Sarah Shannon – University of Georgia
Sarah Shannon is an Assistant Professor in Sociology at the University of Georgia. Her interdisciplinary research investigates how social institutions like the criminal justice and public welfare systems affect social inequality.
Christopher Uggen – University of Minnesota
Christopher Uggen is Regents Professor and Martindale chair in Sociology, Law, and Public Affairs at the University of Minnesota. He studies crime, law, and social inequality, firm in the belief that good science can light the way to a more just and peaceful world.

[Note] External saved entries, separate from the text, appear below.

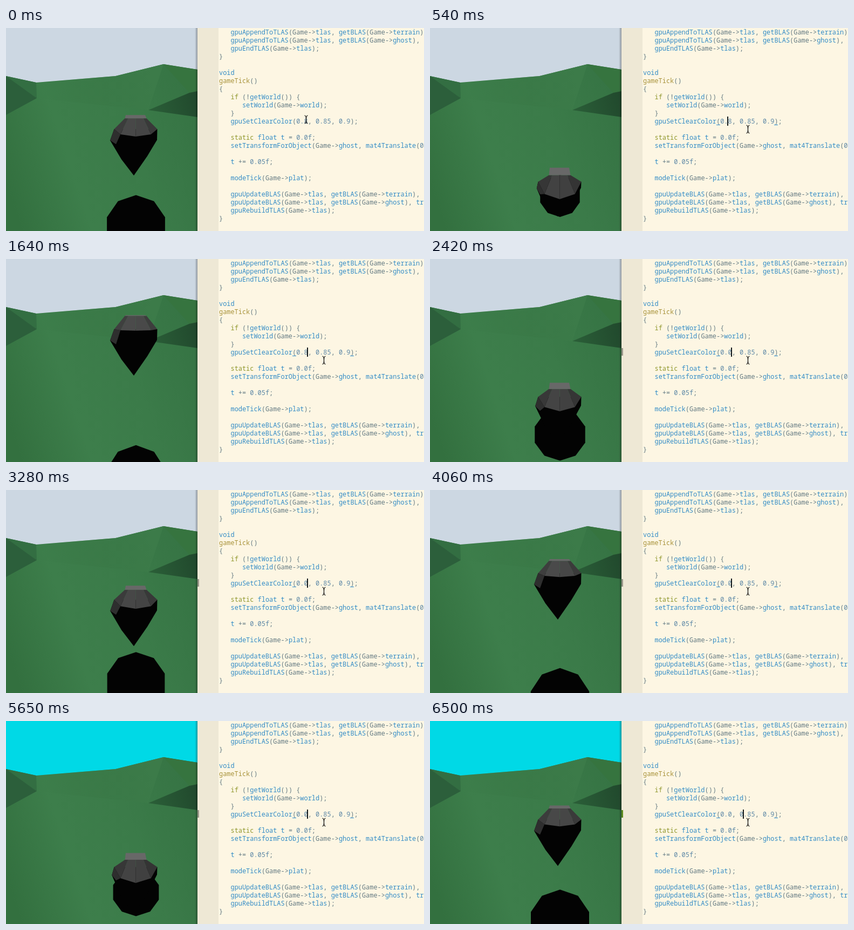
These frames come from a looping animation (775 by 376 pixels, 6.58 s). An HTML page with a canvas:

```html
<!DOCTYPE html>
<html lang="en">
<head>
<meta charset="utf-8">
<style>
html, body { margin: 0; width: 775px; height: 376px; overflow: hidden; background: #fdf6e3; }
canvas { display: block; }
</style>
</head>
<body>
<canvas id="stage" width="775" height="376"></canvas>
<script>
const ctx = document.getElementById('stage').getContext('2d');
const LOOP = 6580, STEP = LOOP / 84, PERIOD = 2120;
const CLICK = 220, ERASE = 2030, TYPE = 2340, RELOAD = 4290, MARK = 6100;
const CHAR = 7.16, LEFT = 395, LINE = 15;
const { PI, sin, cos, min, max, floor, abs } = Math;

const code = value => `   gpuAppendToTLAS(Game->tlas, getBLAS(Game->terrain), transform);
   gpuAppendToTLAS(Game->tlas, getBLAS(Game->ghost), transform);
   gpuEndTLAS(Game->tlas);
}

void
gameTick()
{
   if (!getWorld()) {
      setWorld(Game->world);
   }
   gpuSetClearColor(${value}, 0.85, 0.9);

   static float t = 0.0f;
   setTransformForObject(Game->ghost, mat4Translate(0.0f, t));

   t += 0.05f;

   modeTick(Game->plat);

   gpuUpdateBLAS(Game->tlas, getBLAS(Game->terrain), transform);
   gpuUpdateBLAS(Game->tlas, getBLAS(Game->ghost), transform);
   gpuRebuildTLAS(Game->tlas);
}`.split('\n');

// A list of n items made by f(i).
const list = (n, f) => Array.from({ length: n }, (_, i) => f(i));

function rect(x, y, w, h, fill) {
  ctx.fillStyle = fill;
  ctx.fillRect(x, y, w, h);
}

function poly(points, fill) {
  ctx.beginPath();
  points.forEach(p => ctx.lineTo(...p));
  ctx.closePath();
  ctx.fillStyle = fill;
  ctx.fill();
}

function gradient(x0, y0, x1, y1, ...colors) {
  const g = ctx.createLinearGradient(x0, y0, x1, y1);
  colors.forEach((c, i) => g.addColorStop(i / (colors.length - 1), c));
  return g;
}

function drawTerrain(sky) {
  rect(0, 0, 355, 376, sky);
  const west = [0, 89], dip = [56, 101], bend = [203, 89], peak = [292, 67], east = [355, 77];
  const knoll = [57, 130], hollow = [264, 152];
  poly([west, dip, bend, peak, east, [355, 376], [0, 376]],
    gradient(0, 290, 355, 170, '#33703f', '#3d7e4b', '#3b7b49', '#367444'));
  poly([dip, bend, peak, hollow, knoll], gradient(60, 130, 270, 90, '#36754300', '#3c7b49'));
  poly([peak, east, [355, 118], [340, 120]], '#36743f');
  poly([west, dip, knoll], '#336e42');
  poly([west, knoll, [0, 161]], '#2c5f3b');
  poly([[340, 120], [355, 117], [355, 165], hollow], gradient(264, 150, 355, 130, '#2b5f38', '#21492d'));
}

function drawGhost(y) {
  const drop = y - 105, sink = (drop / 155) ** 4;

  // Shadow: a regular decagon that shrinks as the ghost sinks into the hill.
  const top = 344 - .62 * drop + 24 * sink, bottom = 473 - .8 * drop;
  const half = 57 - 19 * sink, middle = (top + bottom) / 2;
  poly(list(10, i => [
    241 + half * sin(i * PI / 5),
    middle - (bottom - top) / 2 * cos(i * PI / 5)
  ]), '#030303');

  // Gem: a flat cap, a ring of facets and a black cone.
  const cap = 1.5 + .08 * drop, depth = 3 + .19 * drop;
  const ring = (r, level, tilt) => list(5, i => [
    240.5 + r * cos(i * PI / 4),
    y + level + tilt * sin(i * PI / 4)
  ]);
  const rim = ring(20, cap, 0), shoulder = ring(40, 26, depth);
  const tip = min(112, bottom - y - 1), side = min(82, tip - 14);
  const elbow = [193 + 5 * sink, y + 47 - 9 * sink];
  poly([shoulder[0], [280, y + 46 - 9 * sink], [262, y + side - 6], [237, y + tip],
    [214, y + side], elbow, shoulder[4]], '#030303');

  const gray = v => `rgb(${v},${v},${v})`;
  poly([elbow, shoulder[4], shoulder[3], [204, y + 54 - 5 * sink]], gray(46));
  for (let i = 0; i < 4; i++) {
    poly([rim[i], rim[i + 1], shoulder[i + 1], shoulder[i]],
      gray(80 - 12 * abs(i - 1.6) - .06 * drop));
  }
  poly([[222, y], [258, y], rim[0], rim[4]], gray(104));
}

function tokenColor(word) {
  if (word === 'if' || word === 'static') return '#8f962b';
  if (word === 'gameTick') return '#a8923a';
  if (/^\d/.test(word)) return '#5c87a6';
  return word === 'Game' || /^\W/.test(word) ? '#657b83' : '#338cc6';
}

function drawCode(value, clicked) {
  rect(355, 0, 39, 376, '#eee8d5');
  rect(394, 0, 381, 376, '#fdf6e3');
  ctx.font = '11.93px "Noto Sans Mono", "DejaVu Sans Mono", monospace';
  code(value).forEach((line, row) => {
    for (const m of line.matchAll(/[A-Za-z_]\w*|\d[\w.]*|\S/g)) {
      ctx.fillStyle = tokenColor(m[0]);
      ctx.fillText(m[0], LEFT + m.index * CHAR, 12 + row * LINE);
    }
  });
  if (clicked) {
    for (const col of [19, 31 + value.length]) rect(floor(LEFT + col * CHAR), 179, 7, 1, '#268bd2');
  }
}

function drawCaret(t) {
  const steps = [1080, TYPE, 5950, MARK, 6250].filter(key => key <= t).length;
  const col = 22 + steps - (t >= ERASE);
  const faint = t > 4600 && t < 5100;
  rect(floor(LEFT + col * CHAR) - 1, 164, faint ? 1 : 2, 17, faint ? '#a9a9a0' : '#141a1c');
}

function drawPointer(x, y) {
  ctx.strokeStyle = '#111';
  ctx.lineWidth = 1.2;
  ctx.beginPath();
  for (const s of [-1, 1]) {
    ctx.moveTo(x - 3, y + 7.5 * s);
    ctx.quadraticCurveTo(x, y + 7.5 * s, x, y);
    ctx.quadraticCurveTo(x, y + 7.5 * s, x + 3, y + 7.5 * s);
  }
  ctx.stroke();
}

function draw(t) {
  const reloaded = t >= RELOAD, clicked = t >= CLICK;
  const peak = reloaded ? 4800 : 1680;
  drawTerrain(reloaded ? '#00d9e6' : '#ccd7e2');
  drawGhost(182 - 78.5 * cos((t - peak) / PERIOD * 2 * PI));
  rect(350, 0, 5, 376, gradient(350, 0, 355, 0, 'rgba(0,0,0,0)', 'rgba(0,0,0,.3)'));

  drawCode(t < ERASE ? '0.8' : t < TYPE ? '0.' : '0.0', clicked);
  if (t >= ERASE) rect(355, 165, 3, 14, t >= MARK ? '#5c8a1e' : '#99968a');
  if (clicked) drawCaret(t);
  const k = min(1, max(0, (t - 250) / 220)), ease = k * k * (3 - 2 * k);
  drawPointer(556.5 + 33 * ease, 169.5 + 18 * ease);
}

const start = performance.now();
function tick() {
  const t = (performance.now() - start) % LOOP;
  draw(floor((t + 15) / STEP) % 84 * STEP);
  requestAnimationFrame(tick);
}
tick();
</script>
</body>
</html>
```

If you aren’t willing to follow the law yourself, then you can’t demand a role in making the law for everyone else, which is what you do when you vote. The right to vote can be restored to felons, but it should be done carefully, on a case-by-case basis after a person has shown that he or she has really turned over a new leaf, not automatically on the day someone walks out of prison. After all, the unfortunate truth is that most people who walk out of prison will be walking back in. Read more about this issue here: http://www.heritage.org/crime-and-justice/report/felon-voting-and-unconstitutional-congressional-overreach